Fired by robots – my reply to Roberto Savio’s call for debate
Dear Roberto, I take up your challenge and enter into the debate. As an electrical engineer, specialised in process automation, I feel obliged to make my point.
There is no doubt that the automation and the arrival of robots in many production processes will replace and make redundant a high number of jobs. As you pointed out, however, this is not the first time in history that technical and scientific development disrupts the work distribution in advanced society. You remembered the dramatic textile industrial revolution in Great Britain, as well as the offset printing which caused the loss of thousands of jobs in past centuries. The automation and robots will cause similar revolutions, but they can hardly be seen as the main responsible for job losses and unemployment.
Let me look to a number of examples. Greece is the country in Europe suffering the highest job loss in the last decade. It had in 2015 a 25 % unemployment rate, more than twice than Italy, a country where unemployment is also a big problem. Do you see a lot of robots in Greece? No, the cause for the collapse of the Greek employment is purely financial. The debts accumulated by the Greek government brought the country near to bankruptcy. The creditors had, through the European troika, the power to impose a dramatic austerity plan that brought the majority of the Greek population into poverty and pushed the unemployment rate to unbearable levels.
As an Argentinean you may remember that 20 years ago Argentinean bonds were traded with a 13% interest rate. Somebody who purchased bonds with such high interest rates, would certainly admit that he is taken a certain of risk, I suppose. But no, when Argentina declared insolvency and tried to renegotiate the debts, bond holder reacted furiously, and even dragged the Argentinean government into a New York court to have their full money back. The result was, again, poverty and unemployment.

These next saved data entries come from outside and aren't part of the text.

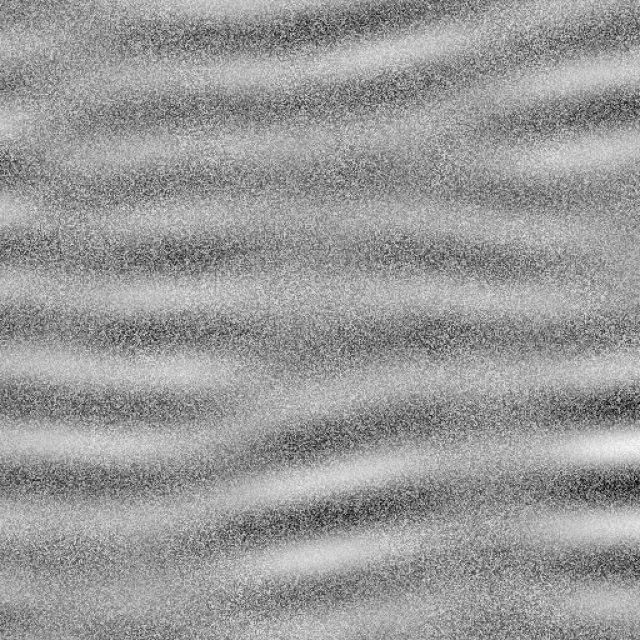
Reproduce this texture procedurally as a three.js fragment shader.

```glsl
// Grey Gabor noise: wavy horizontal light and dark bands under fine, uneven grain.
#define BASE_GREY 0.605
#define BAND_CONTRAST 0.135
#define BAND_FREQUENCY 8.4
#define BAND_TILT 0.2
#define PATCH_SIGMA 0.13
#define CELL_SIZE 0.25
#define BLOTCH_SCALE 13.0
#define BLOTCH_CONTRAST 0.07
#define GRAIN_SCALE 512.0
#define GRAIN_AMOUNT 0.27
#define SEED 7.0

varying vec2 vUv;

const float TAU = 6.2831853;

float hash(vec2 p) {
  vec3 q = fract(vec3(p.xyx) * 0.1031);
  q += dot(q, q.yzx + 33.33);
  return fract((q.x + q.y) * q.z);
}

// Smooth value noise, 0 to 1
float valueNoise(vec2 p) {
  vec2 cell = floor(p);
  vec2 f = fract(p);
  f = f * f * (3.0 - 2.0 * f);
  float low = mix(hash(cell), hash(cell + vec2(1.0, 0.0)), f.x);
  float high = mix(hash(cell + vec2(0.0, 1.0)), hash(cell + vec2(1.0, 1.0)), f.x);
  return mix(low, high, f.y);
}

// Sum of randomly placed, slightly tilted wave patches
float gaborBands(vec2 uv) {
  vec2 home = floor(uv / CELL_SIZE);
  float sum = 0.0;
  for (int j = -2; j <= 2; j++) {
    for (int i = -2; i <= 2; i++) {
      vec2 cell = home + vec2(float(i), float(j));
      vec2 key = cell + 20.0 + SEED;
      vec2 jitter = vec2(hash(key), hash(key + 61.7));
      vec2 d = uv - (cell + jitter) * CELL_SIZE;
      float tilt = (hash(key + 113.3) * 2.0 - 1.0) * BAND_TILT;
      float phase = hash(key + 171.9) * TAU;
      float weight = mix(0.4, 1.5, hash(key + 229.1));
      float envelope = exp(-0.5 * dot(d, d) / (PATCH_SIGMA * PATCH_SIGMA));
      float across = dot(d, vec2(sin(tilt), cos(tilt)));
      sum += weight * envelope * cos(TAU * BAND_FREQUENCY * across + phase);
    }
  }
  return sum;
}

// Fine grain with a triangular spread, -1 to 1
float grain(vec2 uv) {
  vec2 p = uv * GRAIN_SCALE - 0.5;
  return valueNoise(p + 40.0) + valueNoise(p + vec2(911.0, 1373.0)) - 1.0;
}

void main() {
  // Broad tone: bands with faint blotches
  float bands = gaborBands(vUv);
  float blotch = valueNoise(vUv * BLOTCH_SCALE * vec2(0.8, 1.2) + 31.0) - 0.5;
  float tone = BAND_CONTRAST * bands + BLOTCH_CONTRAST * blotch;

  // Grain is coarse in the dark bands and nearly fades out in bright spots
  float calm = valueNoise(vUv * BLOTCH_SCALE + 83.0) - 0.5;
  float strength = clamp(1.0 - 3.2 * tone - 0.5 * calm, 0.3, 1.6);
  float grey = BASE_GREY + tone + GRAIN_AMOUNT * strength * grain(vUv);

  gl_FragColor = vec4(vec3(clamp(grey, 0.0, 1.0)), 1.0);
}
```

In Italy at the end of the 2nd Word War, only three generation ago, 48% of the population was employed or earned their living in agriculture. Now it’s less than 4%. This dramatic revolution of the labour market took place in less than 70 years, was indeed fostered by technical progress but did not drag the country into unemployment and poverty.
The conclusions I would like to submit to your kind consideration are two. The first is that such large scale labour revolutions have happened in the past and will happen in the future, we will continue to fight for solutions and there will be a number of workers that will lose their job, if they are not ready to adapt themselves to changed requirements.
The second is that the main responsible for unemployment is the distribution of wealth, the inequality fostered by financial speculation. This is where governments must take action and regulate the financial market, in order to avoid the dramatic set back experienced, for example, by the Greek population.
As professor Robert Riener of the Swiss Federal Technical High School ETH puts it, the Cyborgs and robots are seen as a nasty threat to our society. But this is caused by the Hollywood movies. In reality, explains Riener, “we are still very far from the described dangers and we need not fear computer performance or the rationalization of jobs and actually, the great possibilities and opportunities overtake any theoretical dangers”.
Please watch here professor Riener’s speech at the TEDx Talks held in Zurich on February 13th, 2018.